by Staff Writers
London (Sputnik) May 26, 2016
French electric company EDF has no fixed date for a final investment decision on the delayed construction of Hinkley Point atomic power plant in England, the chief of its UK subsidiary said. UK media reports initially gave EDF until early May to announce the size of the funds that UK's EDF Energy would invest, but its chief executive said the final decision would be made after EDF's 60-day period of consultations had run its course.
"I don't want to prejudge the outcome of the consultation the sooner we have the final investment decision the better," EDF Energy chief executive Vincent de Rivaz Energy said, as quoted by the BBC.
De Rivaz appeared before the UK parliament's Energy and Climate Change Committee for the second time in less than three months to explain the delays to the project that aims to build UK's first new nuclear power plant in a generation.
European Nuclear Plans in Jeopardy as Finance Chief Quits EDF
EDF Energy in the UK has been planning to build a new nuclear station at Hinkley Point in Somerset, in the south west of England, for several years. Despite the British Government agreeing a 'strike price' with EDF Energy in the UK, which guarantees EDF a price of US$141 MWh for generating electricity over 35 years and a debt guarantee, the final investment decision has still not been taken.
The issue was discussed between UK Prime Minister David Cameron and French President Francois Hollande at their meeting in Amiens, north France last week. Although Chinese backers have signed up to fund two thirds of the Hinkley Point project, EDF is struggling to fund the remaining third, following the state bailout of Areva, which manufactures the nuclear reactor.
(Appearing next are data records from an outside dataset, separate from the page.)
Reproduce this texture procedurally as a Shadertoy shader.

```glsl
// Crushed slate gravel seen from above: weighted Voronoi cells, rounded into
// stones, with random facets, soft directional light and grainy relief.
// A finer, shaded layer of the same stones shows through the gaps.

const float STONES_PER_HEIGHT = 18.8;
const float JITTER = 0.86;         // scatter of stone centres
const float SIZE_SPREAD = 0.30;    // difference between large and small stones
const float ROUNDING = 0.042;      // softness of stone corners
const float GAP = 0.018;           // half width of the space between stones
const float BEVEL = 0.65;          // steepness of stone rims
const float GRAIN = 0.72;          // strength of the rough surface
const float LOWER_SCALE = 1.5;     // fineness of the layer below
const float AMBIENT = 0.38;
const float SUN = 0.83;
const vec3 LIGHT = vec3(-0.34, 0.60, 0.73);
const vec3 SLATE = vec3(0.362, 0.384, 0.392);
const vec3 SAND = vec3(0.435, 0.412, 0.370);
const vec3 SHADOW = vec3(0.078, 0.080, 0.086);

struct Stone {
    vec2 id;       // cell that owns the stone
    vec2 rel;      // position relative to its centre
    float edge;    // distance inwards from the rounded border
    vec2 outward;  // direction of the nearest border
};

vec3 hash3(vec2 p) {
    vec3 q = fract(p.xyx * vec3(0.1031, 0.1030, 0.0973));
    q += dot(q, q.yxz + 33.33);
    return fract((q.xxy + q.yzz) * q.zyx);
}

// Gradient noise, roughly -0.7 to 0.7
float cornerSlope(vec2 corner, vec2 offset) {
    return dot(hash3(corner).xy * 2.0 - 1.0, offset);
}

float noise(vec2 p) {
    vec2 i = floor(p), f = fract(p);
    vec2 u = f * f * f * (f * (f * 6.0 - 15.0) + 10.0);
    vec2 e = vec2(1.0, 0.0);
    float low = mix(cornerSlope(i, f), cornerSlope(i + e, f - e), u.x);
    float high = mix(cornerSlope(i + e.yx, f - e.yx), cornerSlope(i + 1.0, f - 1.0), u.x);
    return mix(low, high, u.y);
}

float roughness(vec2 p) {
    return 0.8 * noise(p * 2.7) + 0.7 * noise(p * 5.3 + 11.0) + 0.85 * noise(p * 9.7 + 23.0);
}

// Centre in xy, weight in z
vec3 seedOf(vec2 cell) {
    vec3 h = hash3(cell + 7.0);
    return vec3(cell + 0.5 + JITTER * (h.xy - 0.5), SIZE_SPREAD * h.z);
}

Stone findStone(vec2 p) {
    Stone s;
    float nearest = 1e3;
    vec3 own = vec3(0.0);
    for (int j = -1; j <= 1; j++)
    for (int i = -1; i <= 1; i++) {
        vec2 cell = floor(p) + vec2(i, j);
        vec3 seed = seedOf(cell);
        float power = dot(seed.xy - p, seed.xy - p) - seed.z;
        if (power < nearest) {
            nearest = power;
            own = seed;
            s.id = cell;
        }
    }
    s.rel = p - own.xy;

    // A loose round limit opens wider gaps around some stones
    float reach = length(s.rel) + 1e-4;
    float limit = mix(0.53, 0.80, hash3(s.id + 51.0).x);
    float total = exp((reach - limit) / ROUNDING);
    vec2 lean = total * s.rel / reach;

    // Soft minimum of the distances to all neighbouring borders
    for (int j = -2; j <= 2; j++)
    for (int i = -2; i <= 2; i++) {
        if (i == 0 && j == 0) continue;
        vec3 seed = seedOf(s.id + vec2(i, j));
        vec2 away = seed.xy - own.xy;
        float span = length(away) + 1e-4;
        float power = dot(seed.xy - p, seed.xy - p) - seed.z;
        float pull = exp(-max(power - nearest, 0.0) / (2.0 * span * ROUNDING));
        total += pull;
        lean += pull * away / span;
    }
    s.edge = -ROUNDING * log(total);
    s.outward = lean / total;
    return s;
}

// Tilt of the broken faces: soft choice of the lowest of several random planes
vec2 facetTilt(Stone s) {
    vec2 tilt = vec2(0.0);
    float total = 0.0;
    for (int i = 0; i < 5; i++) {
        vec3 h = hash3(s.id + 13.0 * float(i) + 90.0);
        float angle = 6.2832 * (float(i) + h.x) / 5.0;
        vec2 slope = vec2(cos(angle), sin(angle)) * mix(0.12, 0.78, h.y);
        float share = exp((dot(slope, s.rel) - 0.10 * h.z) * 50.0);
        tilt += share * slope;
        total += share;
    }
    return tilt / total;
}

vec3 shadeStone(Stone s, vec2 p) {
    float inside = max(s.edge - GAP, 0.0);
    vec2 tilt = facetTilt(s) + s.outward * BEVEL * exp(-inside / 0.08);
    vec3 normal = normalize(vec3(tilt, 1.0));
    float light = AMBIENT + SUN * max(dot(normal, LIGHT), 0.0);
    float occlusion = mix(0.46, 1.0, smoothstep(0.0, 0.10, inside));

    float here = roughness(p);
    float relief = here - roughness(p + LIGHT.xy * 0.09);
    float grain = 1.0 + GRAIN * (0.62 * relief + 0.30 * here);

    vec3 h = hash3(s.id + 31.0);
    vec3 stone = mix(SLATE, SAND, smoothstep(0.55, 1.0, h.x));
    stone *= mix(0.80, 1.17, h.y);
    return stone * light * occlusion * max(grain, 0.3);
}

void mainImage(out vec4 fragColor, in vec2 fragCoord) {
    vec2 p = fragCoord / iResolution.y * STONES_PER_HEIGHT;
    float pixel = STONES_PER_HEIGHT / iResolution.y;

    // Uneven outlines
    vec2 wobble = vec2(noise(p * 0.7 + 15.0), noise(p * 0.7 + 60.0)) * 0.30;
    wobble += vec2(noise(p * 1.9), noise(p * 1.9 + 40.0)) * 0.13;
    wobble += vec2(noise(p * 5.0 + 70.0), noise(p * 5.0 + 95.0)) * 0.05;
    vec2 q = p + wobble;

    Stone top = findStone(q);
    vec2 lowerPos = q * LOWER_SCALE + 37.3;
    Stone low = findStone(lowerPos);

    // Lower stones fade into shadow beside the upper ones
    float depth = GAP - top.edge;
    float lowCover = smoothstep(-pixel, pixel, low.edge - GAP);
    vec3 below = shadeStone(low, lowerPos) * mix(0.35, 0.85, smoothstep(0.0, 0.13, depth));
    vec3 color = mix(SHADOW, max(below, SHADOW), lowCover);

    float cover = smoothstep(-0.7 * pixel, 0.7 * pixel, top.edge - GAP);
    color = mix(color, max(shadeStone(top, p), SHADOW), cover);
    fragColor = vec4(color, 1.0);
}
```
The project has suffered further delays because of problems at two other sites where nuclear stations based on a similar design to Hinkley are being built. The CEO of EDF, Jean-Bernard Levy, in September announced a further postponement of the commissioning of the gigantic new nuclear power station at Flamanville in northern France and admitted the price has more than tripled.
Levy said the first French third-generation European Pressurized Water reactor (EPR) with a capacity of 1650 MW will cost in the region of US$12 billion - more than three times the original projected cost of US$3.37 billion and fuel loading will not even start until late 2018, six years behind schedule.
In 2015, EDF's construction partner, Areva, announced huge losses and the French Government is attempting a rescue plan that will include a bailout from EDF. This is turn has had a knock-on to Hinkley, where - despite China General Nuclear Power Corporation (CGN) agreeing to pay a third of the cost of the US$25,5 billion ( Pounds 18bn) project in exchange for a 33.5percent. stake - EDF is said to be having trouble raising its 66.5 percent of the cost.
In its 2015 Annual Results presentation in early February, EDF Energy said:
"Hinkley Point C is a strong project which is fully ready for a final investment decision and successful construction. Final steps are well in hand to enable the full construction phase to be launched very soon."
However, analysts say the repeated postponement of the final investment decision is a sign the company is nervous about making the commitment. The resignation of EDF's finance chief is further evidence that the company's ability to fund the new UK power plant is a huge risk. Sources close to the company says it is likely to ask the UK Government to delay the building of the new plant until EDF's financial position improves.
Source: Sputnik News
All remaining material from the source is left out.